Data entries
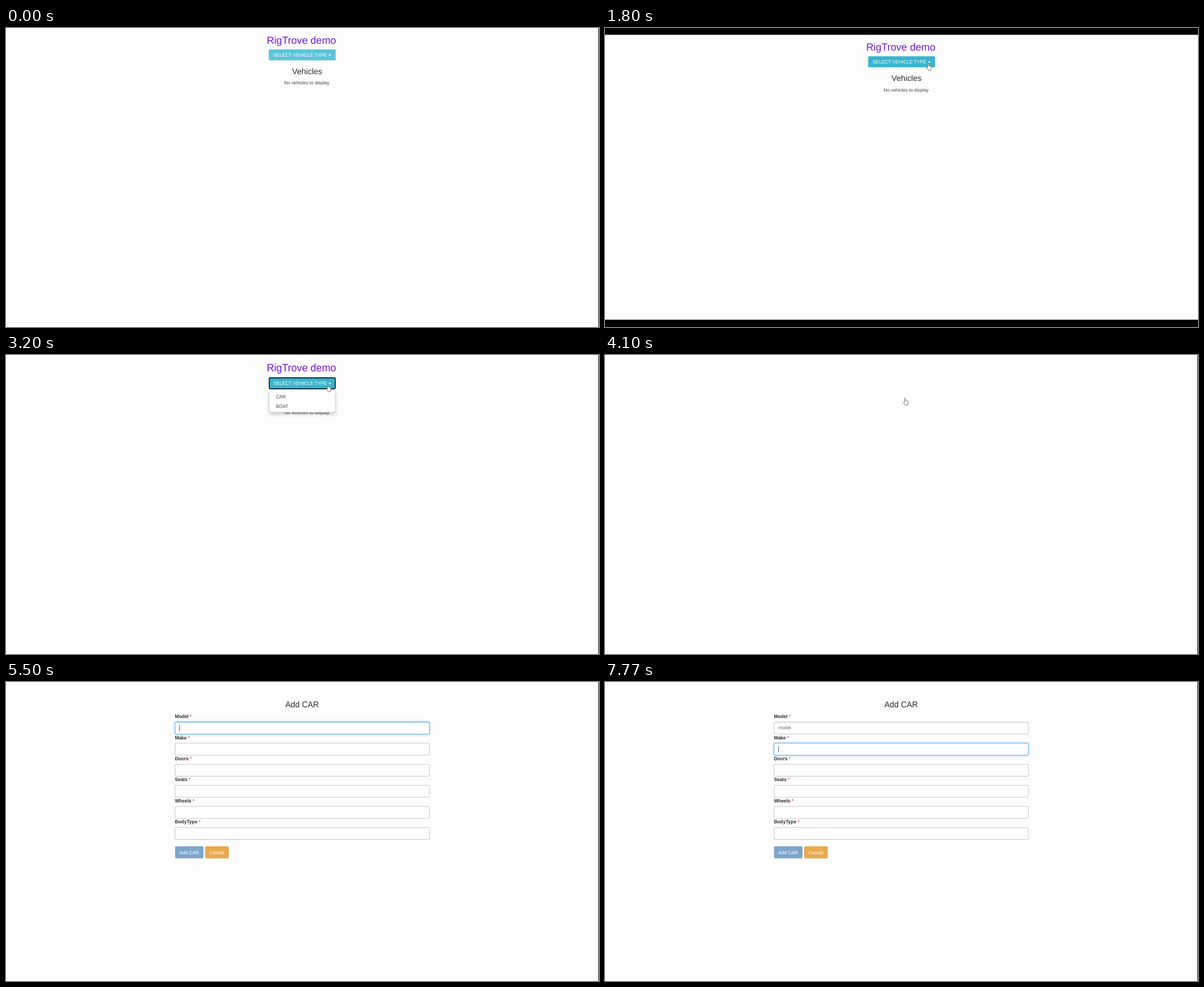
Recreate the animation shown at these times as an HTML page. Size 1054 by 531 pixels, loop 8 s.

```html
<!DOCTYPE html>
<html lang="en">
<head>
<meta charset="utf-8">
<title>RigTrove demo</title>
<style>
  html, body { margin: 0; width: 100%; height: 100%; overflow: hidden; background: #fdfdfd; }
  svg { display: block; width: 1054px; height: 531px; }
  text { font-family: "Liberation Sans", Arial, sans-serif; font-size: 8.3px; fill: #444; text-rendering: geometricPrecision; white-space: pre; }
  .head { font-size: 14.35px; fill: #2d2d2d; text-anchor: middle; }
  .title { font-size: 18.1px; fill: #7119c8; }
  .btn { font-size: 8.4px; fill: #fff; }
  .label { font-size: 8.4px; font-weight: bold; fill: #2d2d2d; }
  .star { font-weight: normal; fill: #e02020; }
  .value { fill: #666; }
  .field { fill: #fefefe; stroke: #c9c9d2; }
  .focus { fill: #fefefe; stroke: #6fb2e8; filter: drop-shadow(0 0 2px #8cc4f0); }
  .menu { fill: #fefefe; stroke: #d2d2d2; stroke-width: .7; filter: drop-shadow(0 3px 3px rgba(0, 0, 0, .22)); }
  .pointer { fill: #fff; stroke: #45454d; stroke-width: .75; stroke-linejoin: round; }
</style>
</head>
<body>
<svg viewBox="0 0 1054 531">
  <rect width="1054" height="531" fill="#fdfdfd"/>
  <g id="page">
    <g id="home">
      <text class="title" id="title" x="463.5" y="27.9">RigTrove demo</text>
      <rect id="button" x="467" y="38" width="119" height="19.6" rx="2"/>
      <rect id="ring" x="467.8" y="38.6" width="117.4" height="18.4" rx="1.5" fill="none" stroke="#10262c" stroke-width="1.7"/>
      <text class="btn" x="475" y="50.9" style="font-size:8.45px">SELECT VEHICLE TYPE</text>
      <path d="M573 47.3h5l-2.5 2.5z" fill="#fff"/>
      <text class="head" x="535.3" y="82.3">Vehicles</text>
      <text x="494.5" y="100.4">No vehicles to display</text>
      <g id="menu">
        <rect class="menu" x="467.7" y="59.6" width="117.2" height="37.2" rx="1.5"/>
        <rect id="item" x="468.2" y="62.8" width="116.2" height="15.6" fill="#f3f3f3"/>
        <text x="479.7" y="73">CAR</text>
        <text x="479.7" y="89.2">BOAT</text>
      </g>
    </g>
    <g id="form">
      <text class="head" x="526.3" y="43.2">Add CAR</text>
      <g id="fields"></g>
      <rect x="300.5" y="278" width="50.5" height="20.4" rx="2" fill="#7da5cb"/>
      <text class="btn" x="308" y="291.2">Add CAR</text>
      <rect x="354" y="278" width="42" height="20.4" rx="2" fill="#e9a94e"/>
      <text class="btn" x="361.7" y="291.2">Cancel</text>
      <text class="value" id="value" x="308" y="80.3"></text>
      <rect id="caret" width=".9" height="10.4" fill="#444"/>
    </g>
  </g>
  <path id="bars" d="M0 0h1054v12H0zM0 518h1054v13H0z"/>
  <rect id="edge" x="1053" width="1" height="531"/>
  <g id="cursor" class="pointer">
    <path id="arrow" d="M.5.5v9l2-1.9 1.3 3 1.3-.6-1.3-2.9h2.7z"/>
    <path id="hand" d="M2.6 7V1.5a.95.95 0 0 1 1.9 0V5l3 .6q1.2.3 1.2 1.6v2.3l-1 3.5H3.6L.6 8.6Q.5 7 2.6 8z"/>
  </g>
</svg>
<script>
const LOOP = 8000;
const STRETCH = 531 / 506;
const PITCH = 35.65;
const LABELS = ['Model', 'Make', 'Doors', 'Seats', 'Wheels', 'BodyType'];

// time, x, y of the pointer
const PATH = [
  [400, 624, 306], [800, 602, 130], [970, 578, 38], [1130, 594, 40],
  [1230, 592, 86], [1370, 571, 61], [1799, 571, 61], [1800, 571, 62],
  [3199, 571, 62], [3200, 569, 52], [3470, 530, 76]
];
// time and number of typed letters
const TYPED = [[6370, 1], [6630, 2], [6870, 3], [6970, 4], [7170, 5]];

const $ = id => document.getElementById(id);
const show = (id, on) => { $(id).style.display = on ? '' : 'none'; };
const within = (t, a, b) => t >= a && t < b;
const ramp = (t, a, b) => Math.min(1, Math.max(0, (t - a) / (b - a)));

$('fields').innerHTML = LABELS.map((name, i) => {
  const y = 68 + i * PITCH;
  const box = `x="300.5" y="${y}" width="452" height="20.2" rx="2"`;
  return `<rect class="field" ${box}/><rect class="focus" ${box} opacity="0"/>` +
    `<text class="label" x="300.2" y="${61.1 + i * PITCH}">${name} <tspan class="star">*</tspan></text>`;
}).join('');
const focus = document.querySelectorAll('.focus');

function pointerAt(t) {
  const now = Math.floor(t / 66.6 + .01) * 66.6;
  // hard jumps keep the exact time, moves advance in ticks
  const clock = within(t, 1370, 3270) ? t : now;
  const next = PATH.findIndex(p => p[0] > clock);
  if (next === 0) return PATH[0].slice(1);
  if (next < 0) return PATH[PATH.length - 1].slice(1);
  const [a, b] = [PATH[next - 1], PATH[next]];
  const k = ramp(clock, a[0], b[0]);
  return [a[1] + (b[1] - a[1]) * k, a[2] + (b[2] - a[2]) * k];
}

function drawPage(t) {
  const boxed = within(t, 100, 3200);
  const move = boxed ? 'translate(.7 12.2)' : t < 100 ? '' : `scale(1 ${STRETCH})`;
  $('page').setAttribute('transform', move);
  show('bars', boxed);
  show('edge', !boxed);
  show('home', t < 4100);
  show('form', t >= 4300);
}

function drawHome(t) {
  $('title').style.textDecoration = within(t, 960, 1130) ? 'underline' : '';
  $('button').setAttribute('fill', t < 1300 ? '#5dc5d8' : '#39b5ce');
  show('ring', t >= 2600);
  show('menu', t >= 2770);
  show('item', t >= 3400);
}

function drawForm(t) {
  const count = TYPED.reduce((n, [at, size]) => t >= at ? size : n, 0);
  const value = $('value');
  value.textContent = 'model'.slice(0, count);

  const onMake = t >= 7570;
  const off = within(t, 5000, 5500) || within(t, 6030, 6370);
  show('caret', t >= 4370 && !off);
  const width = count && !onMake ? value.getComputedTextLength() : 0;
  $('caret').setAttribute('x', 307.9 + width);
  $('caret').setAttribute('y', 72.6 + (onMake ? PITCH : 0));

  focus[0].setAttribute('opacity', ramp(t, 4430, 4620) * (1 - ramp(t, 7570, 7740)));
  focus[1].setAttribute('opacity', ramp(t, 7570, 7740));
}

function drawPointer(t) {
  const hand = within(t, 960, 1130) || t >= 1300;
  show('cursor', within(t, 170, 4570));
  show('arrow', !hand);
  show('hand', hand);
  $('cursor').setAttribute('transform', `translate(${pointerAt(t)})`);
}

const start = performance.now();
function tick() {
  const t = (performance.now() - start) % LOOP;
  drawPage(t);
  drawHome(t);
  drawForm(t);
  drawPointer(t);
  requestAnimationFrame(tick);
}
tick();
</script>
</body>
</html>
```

**Instructions for the task**
For each record above, write it out exactly and omit any picture.

**Task output**
Recreate the animation shown at these times as an HTML page. Size 1054 by 531 pixels, loop 8 s.

```html
<!DOCTYPE html>
<html lang="en">
<head>
<meta charset="utf-8">
<title>RigTrove demo</title>
<style>
  html, body { margin: 0; width: 100%; height: 100%; overflow: hidden; background: #fdfdfd; }
  svg { display: block; width: 1054px; height: 531px; }
  text { font-family: "Liberation Sans", Arial, sans-serif; font-size: 8.3px; fill: #444; text-rendering: geometricPrecision; white-space: pre; }
  .head { font-size: 14.35px; fill: #2d2d2d; text-anchor: middle; }
  .title { font-size: 18.1px; fill: #7119c8; }
  .btn { font-size: 8.4px; fill: #fff; }
  .label { font-size: 8.4px; font-weight: bold; fill: #2d2d2d; }
  .star { font-weight: normal; fill: #e02020; }
  .value { fill: #666; }
  .field { fill: #fefefe; stroke: #c9c9d2; }
  .focus { fill: #fefefe; stroke: #6fb2e8; filter: drop-shadow(0 0 2px #8cc4f0); }
  .menu { fill: #fefefe; stroke: #d2d2d2; stroke-width: .7; filter: drop-shadow(0 3px 3px rgba(0, 0, 0, .22)); }
  .pointer { fill: #fff; stroke: #45454d; stroke-width: .75; stroke-linejoin: round; }
</style>
</head>
<body>
<svg viewBox="0 0 1054 531">
  <rect width="1054" height="531" fill="#fdfdfd"/>
  <g id="page">
    <g id="home">
      <text class="title" id="title" x="463.5" y="27.9">RigTrove demo</text>
      <rect id="button" x="467" y="38" width="119" height="19.6" rx="2"/>
      <rect id="ring" x="467.8" y="38.6" width="117.4" height="18.4" rx="1.5" fill="none" stroke="#10262c" stroke-width="1.7"/>
      <text class="btn" x="475" y="50.9" style="font-size:8.45px">SELECT VEHICLE TYPE</text>
      <path d="M573 47.3h5l-2.5 2.5z" fill="#fff"/>
      <text class="head" x="535.3" y="82.3">Vehicles</text>
      <text x="494.5" y="100.4">No vehicles to display</text>
      <g id="menu">
        <rect class="menu" x="467.7" y="59.6" width="117.2" height="37.2" rx="1.5"/>
        <rect id="item" x="468.2" y="62.8" width="116.2" height="15.6" fill="#f3f3f3"/>
        <text x="479.7" y="73">CAR</text>
        <text x="479.7" y="89.2">BOAT</text>
      </g>
    </g>
    <g id="form">
      <text class="head" x="526.3" y="43.2">Add CAR</text>
      <g id="fields"></g>
      <rect x="300.5" y="278" width="50.5" height="20.4" rx="2" fill="#7da5cb"/>
      <text class="btn" x="308" y="291.2">Add CAR</text>
      <rect x="354" y="278" width="42" height="20.4" rx="2" fill="#e9a94e"/>
      <text class="btn" x="361.7" y="291.2">Cancel</text>
      <text class="value" id="value" x="308" y="80.3"></text>
      <rect id="caret" width=".9" height="10.4" fill="#444"/>
    </g>
  </g>
  <path id="bars" d="M0 0h1054v12H0zM0 518h1054v13H0z"/>
  <rect id="edge" x="1053" width="1" height="531"/>
  <g id="cursor" class="pointer">
    <path id="arrow" d="M.5.5v9l2-1.9 1.3 3 1.3-.6-1.3-2.9h2.7z"/>
    <path id="hand" d="M2.6 7V1.5a.95.95 0 0 1 1.9 0V5l3 .6q1.2.3 1.2 1.6v2.3l-1 3.5H3.6L.6 8.6Q.5 7 2.6 8z"/>
  </g>
</svg>
<script>
const LOOP = 8000;
const STRETCH = 531 / 506;
const PITCH = 35.65;
const LABELS = ['Model', 'Make', 'Doors', 'Seats', 'Wheels', 'BodyType'];

// time, x, y of the pointer
const PATH = [
  [400, 624, 306], [800, 602, 130], [970, 578, 38], [1130, 594, 40],
  [1230, 592, 86], [1370, 571, 61], [1799, 571, 61], [1800, 571, 62],
  [3199, 571, 62], [3200, 569, 52], [3470, 530, 76]
];
// time and number of typed letters
const TYPED = [[6370, 1], [6630, 2], [6870, 3], [6970, 4], [7170, 5]];

const $ = id => document.getElementById(id);
const show = (id, on) => { $(id).style.display = on ? '' : 'none'; };
const within = (t, a, b) => t >= a && t < b;
const ramp = (t, a, b) => Math.min(1, Math.max(0, (t - a) / (b - a)));

$('fields').innerHTML = LABELS.map((name, i) => {
  const y = 68 + i * PITCH;
  const box = `x="300.5" y="${y}" width="452" height="20.2" rx="2"`;
  return `<rect class="field" ${box}/><rect class="focus" ${box} opacity="0"/>` +
    `<text class="label" x="300.2" y="${61.1 + i * PITCH}">${name} <tspan class="star">*</tspan></text>`;
}).join('');
const focus = document.querySelectorAll('.focus');

function pointerAt(t) {
  const now = Math.floor(t / 66.6 + .01) * 66.6;
  // hard jumps keep the exact time, moves advance in ticks
  const clock = within(t, 1370, 3270) ? t : now;
  const next = PATH.findIndex(p => p[0] > clock);
  if (next === 0) return PATH[0].slice(1);
  if (next < 0) return PATH[PATH.length - 1].slice(1);
  const [a, b] = [PATH[next - 1], PATH[next]];
  const k = ramp(clock, a[0], b[0]);
  return [a[1] + (b[1] - a[1]) * k, a[2] + (b[2] - a[2]) * k];
}

function drawPage(t) {
  const boxed = within(t, 100, 3200);
  const move = boxed ? 'translate(.7 12.2)' : t < 100 ? '' : `scale(1 ${STRETCH})`;
  $('page').setAttribute('transform', move);
  show('bars', boxed);
  show('edge', !boxed);
  show('home', t < 4100);
  show('form', t >= 4300);
}

function drawHome(t) {
  $('title').style.textDecoration = within(t, 960, 1130) ? 'underline' : '';
  $('button').setAttribute('fill', t < 1300 ? '#5dc5d8' : '#39b5ce');
  show('ring', t >= 2600);
  show('menu', t >= 2770);
  show('item', t >= 3400);
}

function drawForm(t) {
  const count = TYPED.reduce((n, [at, size]) => t >= at ? size : n, 0);
  const value = $('value');
  value.textContent = 'model'.slice(0, count);

  const onMake = t >= 7570;
  const off = within(t, 5000, 5500) || within(t, 6030, 6370);
  show('caret', t >= 4370 && !off);
  const width = count && !onMake ? value.getComputedTextLength() : 0;
  $('caret').setAttribute('x', 307.9 + width);
  $('caret').setAttribute('y', 72.6 + (onMake ? PITCH : 0));

  focus[0].setAttribute('opacity', ramp(t, 4430, 4620) * (1 - ramp(t, 7570, 7740)));
  focus[1].setAttribute('opacity', ramp(t, 7570, 7740));
}

function drawPointer(t) {
  const hand = within(t, 960, 1130) || t >= 1300;
  show('cursor', within(t, 170, 4570));
  show('arrow', !hand);
  show('hand', hand);
  $('cursor').setAttribute('transform', `translate(${pointerAt(t)})`);
}

const start = performance.now();
function tick() {
  const t = (performance.now() - start) % LOOP;
  drawPage(t);
  drawHome(t);
  drawForm(t);
  drawPointer(t);
  requestAnimationFrame(tick);
}
tick();
</script>
</body>
</html>
```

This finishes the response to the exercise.